Joseph Campbell had a fondness for threshold guardians. They were large and capable of igniting fear; they appeared to exist to stop the hero on his journey. Not true, Campbell said, assuring everyone. While those pesky threshold guardians did seem intimidating, they actually were the hero’s friend. It’s true that a guardian has a raised hand that clearly says "stop," but a well-prepared hero, one who understands the guardians and their purpose, will know there is another hand quietly waving him forward. The guardians do not exist to thwart any prepared hero; they serve to guard the entrance and keep away those who are not ready to cross the threshold. In today’s world agents function as threshold guardians.
For an entertaining but highly informative look at agents and their role in today’s current publishing world, take a look at David Milofsky’s article earlier this month at DenverPost.com. Milofsky is a novelist and professor of English at Colorado State University. The glossary at the end of the piece is a fun-but-all-too-easily true attempt to translate agent inquiry/manuscript-reply lingo. The Book Beat section includes quite a number of reviews and excerpts to wander through and read. For die-hard research and word-freaks, Milofsky’s also tackled the new O.E.D., and, in another article on November 7th, he tackled critics and their proper place in a review. Seems like they have a nice Book Beat section and perhaps it’s worthwhile to bookmark. You might check out the DenverPost’s Bloghouse, too.

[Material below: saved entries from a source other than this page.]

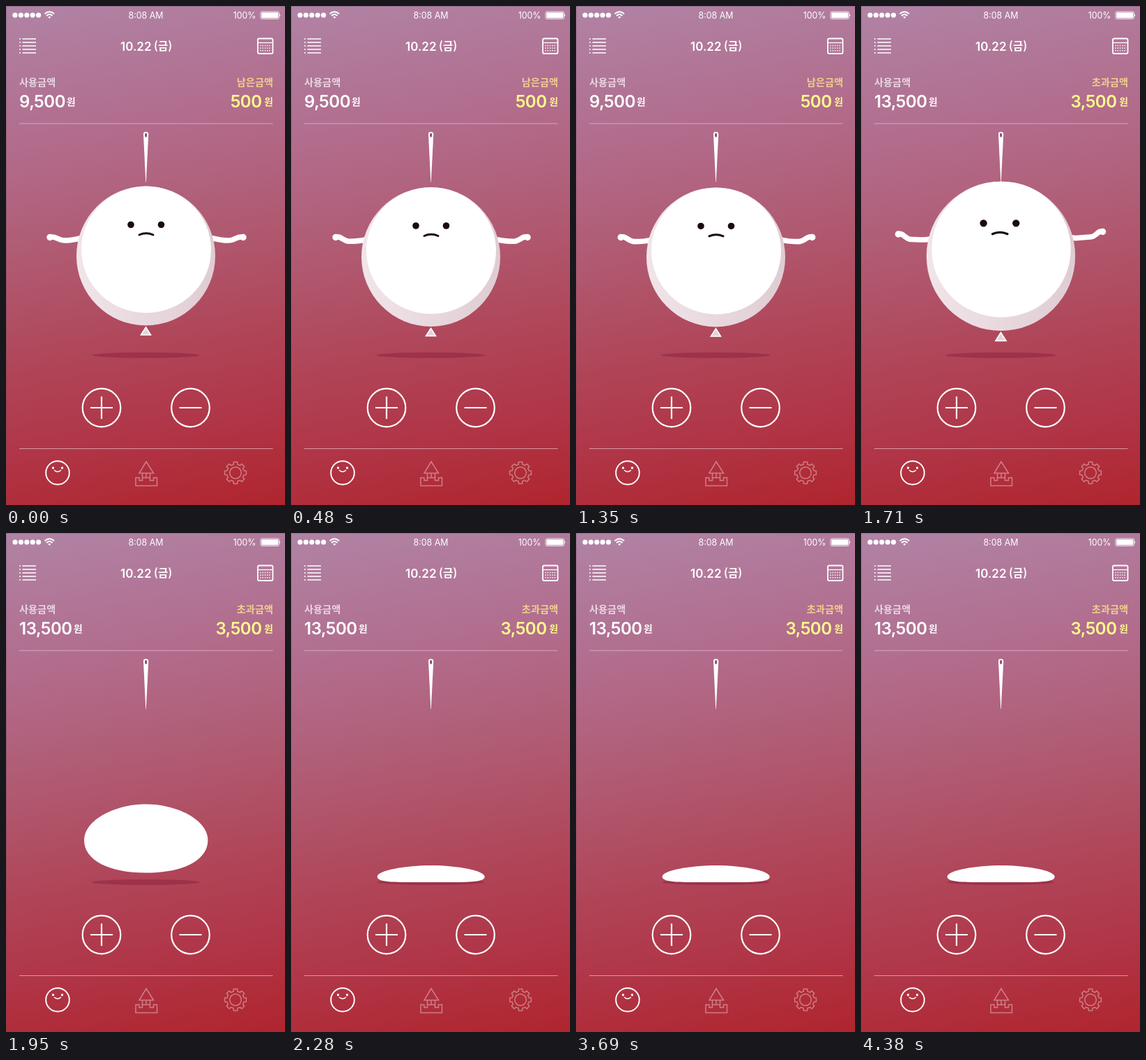
An HTML page that plays this animation: 400 px wide and 713 px high, repeating every 4.41 s.

```html
<!DOCTYPE html>
<html lang="ko">
<head>
<meta charset="utf-8">
<title>Balloon budget</title>
<style>
html, body { margin: 0; width: 100%; height: 100%; overflow: hidden; background: #b05a72; }
svg { display: block; width: 100vw; height: 100vh; }
text { font-family: Inter, "Noto Sans CJK KR", "Noto Sans CJK", sans-serif; fill: #fff; }
.ko { font-family: "Noto Sans CJK KR", "Noto Sans CJK", sans-serif; font-weight: 700; }
.status { font-size: 12.4px; }
.title { font-size: 17px; font-weight: 600; }
.label { font-size: 14.2px; }
.sum { font-size: 24px; font-weight: 600; letter-spacing: -.5px; }
.won { font-size: 13.8px; }
.end { text-anchor: end; }
.line { fill: none; stroke: #fff; }
.dim { opacity: .38; }
.yellow text { fill: #fdfa8c; }
.yellow .label { fill: #efd08c; }
</style>
</head>
<body>
<svg viewBox="0 0 400 713" preserveAspectRatio="none">
  <defs>
    <linearGradient id="sky" gradientUnits="userSpaceOnUse" x1="0" y1="0" x2="129" y2="759">
      <stop offset="0" stop-color="#b083a5"/>
      <stop offset=".27" stop-color="#b26b8b"/>
      <stop offset=".46" stop-color="#b05b73"/>
      <stop offset=".66" stop-color="#b04659"/>
      <stop offset=".82" stop-color="#b03648"/>
      <stop offset="1" stop-color="#b0252e"/>
    </linearGradient>
    <linearGradient id="shade">
      <stop offset="0" stop-color="#f1e5e9"/>
      <stop offset="1" stop-color="#dfccd3"/>
    </linearGradient>
  </defs>
  <rect width="400" height="713" fill="url(#sky)"/>
  <path d="M.5 0V713M0 .5H400" stroke="#5a4a60" stroke-opacity=".3"/>

  <g id="dots" fill="#fff"></g>
  <g class="line" stroke-width="1.9">
    <path d="M55.5 11.3Q62.3 5.200 69.100 11.300M58 14Q62.300 10.200 66.600 14"/>
    <path d="M60.200 15.800Q62.300 14 64.400 15.800L62.300 18Z" fill="#fff" stroke="none"/>
  </g>
  <text class="status" x="200.500" y="18" text-anchor="middle">8:08 AM</text>
  <text class="status end" x="358.500" y="18">100%</text>
  <rect class="line" x="365" y="8" width="26.500" height="10.500" rx="2" stroke-width=".8"/>
  <rect x="366.300" y="9.300" width="24" height="8" rx="1" fill="#fff"/>
  <path d="M392.300 11.300q2 2 0 4z" fill="#fff"/>

  <path id="list" class="line" stroke-width="1.700"/>
  <text class="title" x="164" y="63.500">10.22</text>
  <text class="ko" x="212" y="63" font-size="15.600">(금)</text>
  <rect class="line" x="361" y="46.500" width="21.500" height="21.500" rx="2" stroke-width="1.800"/>
  <path class="line" d="M361 52.500H382.500" stroke-width="1.300"/>
  <g id="days" fill="#fff"></g>

  <text class="ko label" x="19" y="114" fill-opacity=".7">사용금액</text>
  <text class="sum" id="spent" x="19" y="145"></text>
  <text class="ko won" id="won" y="142">원</text>
  <g class="yellow">
    <text class="ko label end" id="kind" x="383" y="114"></text>
    <text class="sum end" id="left" x="366.500" y="145"></text>
    <text class="ko won end" x="383" y="142">원</text>
  </g>
  <path class="line" d="M19 168H382.500" stroke-opacity=".42"/>

  <ellipse id="shadow" cx="200.500" cy="499" ry="4" fill="#8f2440" fill-opacity=".55"/>
  <g id="balloon">
    <g id="arms" fill="#fff"></g>
    <g id="body">
      <path d="M0 102L7 113H-7Z" fill="#e5d2d9" stroke="#fff" stroke-width="1.600"/>
      <circle r="99.500" fill="url(#shade)"/>
      <ellipse cx=".5" cy="-9" rx="93" ry="90.500" fill="#fff"/>
      <g id="face">
        <circle cx="-21.500" cy="-44.500" r="4.800" fill="#190b0f"/>
        <circle cx="22" cy="-44.500" r="4.800" fill="#190b0f"/>
        <path d="M-9.500 -30Q.5 -34.500 10.500 -30" fill="none" stroke="#190b0f" stroke-width="3" stroke-linecap="round"/>
      </g>
    </g>
  </g>
  <path id="skin" fill="#fff"/>
  <path d="M197 183Q197 179.800 200.500 179.800T204.300 183L200.800 251.500H200.300Z" fill="#fff"/>
  <ellipse cx="200.600" cy="184.500" rx="1.500" ry="3" fill="#8c4a66"/>

  <g class="line" stroke-width="2.200">
    <circle cx="137" cy="574" r="27.300"/>
    <circle cx="264.500" cy="574" r="27.300"/>
    <path d="M121 574H153M137 558V590M248.500 574H280.500"/>
  </g>

  <path class="line" d="M19 632.500H382.500" stroke-opacity=".5"/>
  <g class="line" stroke-width="1.900">
    <circle cx="74" cy="667" r="16.800"/>
    <path d="M69.500 663.500Q74 667.500 78.500 663.500" stroke-width="1.500" stroke-linecap="round"/>
    <path d="M67.500 660h.01M80.500 660h.01" stroke-width="3.300" stroke-linecap="round"/>
  </g>
  <g class="line dim" stroke-width="1.500">
    <path d="M201 651L191 667.500H211.500ZM195.500 667.500V674M201 667.500V674M206.500 667.500V674"/>
    <path d="M186 685.500V674H191V678H195.500V674H206.500V678H211.500V674H216.500V685.500Z"/>
    <path id="gear"/>
    <circle cx="329" cy="667" r="8.300"/>
  </g>
</svg>
<script>
const LOOP = 4410, BOB = 1920, SPEND = 1500, FULL = 1710, POP = 1740, LAND = 2010;
const $ = id => document.getElementById(id);
const clamp = v => Math.max(0, Math.min(1, v));
const mix = (a, b, p) => a.map((v, i) => v + (b[i] - v) * p);
const set = (el, attrs) => { for (const k in attrs) el.setAttribute(k, attrs[k]); };
const add = (parent, tag, attrs) => {
  const el = document.createElementNS("http://www.w3.org/2000/svg", tag);
  set(el, attrs);
  return parent.appendChild(el);
};

for (let i = 0; i < 5; i++) add($("dots"), "circle", { cx: 13 + i * 8.4, cy: 13, r: 3.6 });
for (let i = 0; i < 15; i++)
  add($("days"), "rect", { x: 364.2 + i % 5 * 3.3, y: 55.8 + (i / 5 | 0) * 3.6, width: 1.5, height: 1.5 });
set($("list"), { d: [47, 52, 57, 62, 67].map(y => `M19 ${y}h2M23.500 ${y}H43`).join("") });

// Eight teeth, four corners each
const gear = [];
for (let i = 0; i < 32; i++) {
  const tooth = i >> 2, part = i & 3;
  const a = tooth * Math.PI / 4 + [-.24, -.17, .17, .24][part];
  const r = part === 1 || part === 2 ? 15.6 : 12.4;
  gear.push(`${(329 + r * Math.cos(a)).toFixed(2)} ${(667 + r * Math.sin(a)).toFixed(2)}`);
}
set($("gear"), { d: `M${gear.join("L")}Z`, "stroke-linejoin": "round" });

// Arm poses: hand, bend, shoulder
const arms = [
  { dir: 1, high: [63, 330.5, 84, 335, 106, 332], low: [65, 330.5, 84, 337.5, 106, 336], full: [53.5, 326, 72, 333.5, 99, 333] },
  { dir: -1, high: [340, 330.5, 319, 335, 297, 332], low: [338, 330.5, 319, 337.5, 297, 336], full: [346.5, 322.5, 329, 330, 302, 331] }
];
for (const arm of arms) {
  arm.line = add($("arms"), "path", { fill: "none", stroke: "#fff", "stroke-width": 7.6, "stroke-linecap": "round" });
  arm.hand = add($("arms"), "circle", { r: 4.7 });
}

function drawArm(arm, bob, grow) {
  const [hx, hy, bx, by, sx, sy] = mix(mix(arm.high, arm.low, bob), arm.full, grow);
  const d = arm.dir;
  set(arm.line, { d: `M${hx} ${hy}C${hx + 7 * d} ${hy - 3} ${bx - 9 * d} ${by} ${bx} ${by}S${sx - 8 * d} ${sy + 2} ${sx} ${sy}` });
  set(arm.hand, { cx: hx, cy: hy });
}

// Half width, top, middle, bottom, then handle lengths and heights
const round = [107, 250.3, 357.3, 464.3, 59, 298, 416, 59];
const flat = [77, 475, 491, 499, 36, 482, 500, 50];

function skinPath(p) {
  const [w, top, mid, low, kt, up, down, kb] = mix(round, flat, p);
  const c = 200.7, l = c - w, r = c + w;
  return `M${l} ${mid}C${l} ${up} ${c - kt} ${top} ${c} ${top}S${r} ${up} ${r} ${mid}` +
    `C${r} ${down} ${c + kb} ${low} ${c} ${low}S${l} ${down} ${l} ${mid}Z`;
}

function draw(t) {
  const over = t >= SPEND, popped = t >= POP;
  $("spent").textContent = over ? "13,500" : "9,500";
  $("left").textContent = over ? "3,500" : "500";
  $("kind").textContent = over ? "초과금액" : "남은금액";
  set($("won"), { x: over ? 97 : 87 });

  const bob = (1 - Math.cos(2 * Math.PI * t / BOB)) / 2;
  const grow = 1 - (1 - clamp((t - SPEND) / (FULL - SPEND))) ** 2;
  const fall = clamp((t - POP) / (LAND - POP)) ** 2;

  $("balloon").style.display = popped ? "none" : "";
  $("skin").style.display = popped ? "" : "none";
  set($("shadow"), { rx: popped ? 79 - 2 * fall : 77 + 2 * Math.max(bob, grow) });
  if (popped) {
    set($("skin"), { d: skinPath(fall) });
  } else {
    set($("body"), { transform: `translate(200.5 ${357 + 3 * bob}) scale(${1 + .072 * grow})` });
    set($("face"), { transform: `translate(${-1.7 * grow} ${.6 * grow})` });
    for (const arm of arms) drawArm(arm, bob, grow);
  }
}

function tick() {
  draw(performance.now() % LOOP);
  requestAnimationFrame(tick);
}
tick();
</script>
</body>
</html>
```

And, of course, this nicely brings me back to the subject of agents and my experience at Donald Maass’ workshop. More tomorrow.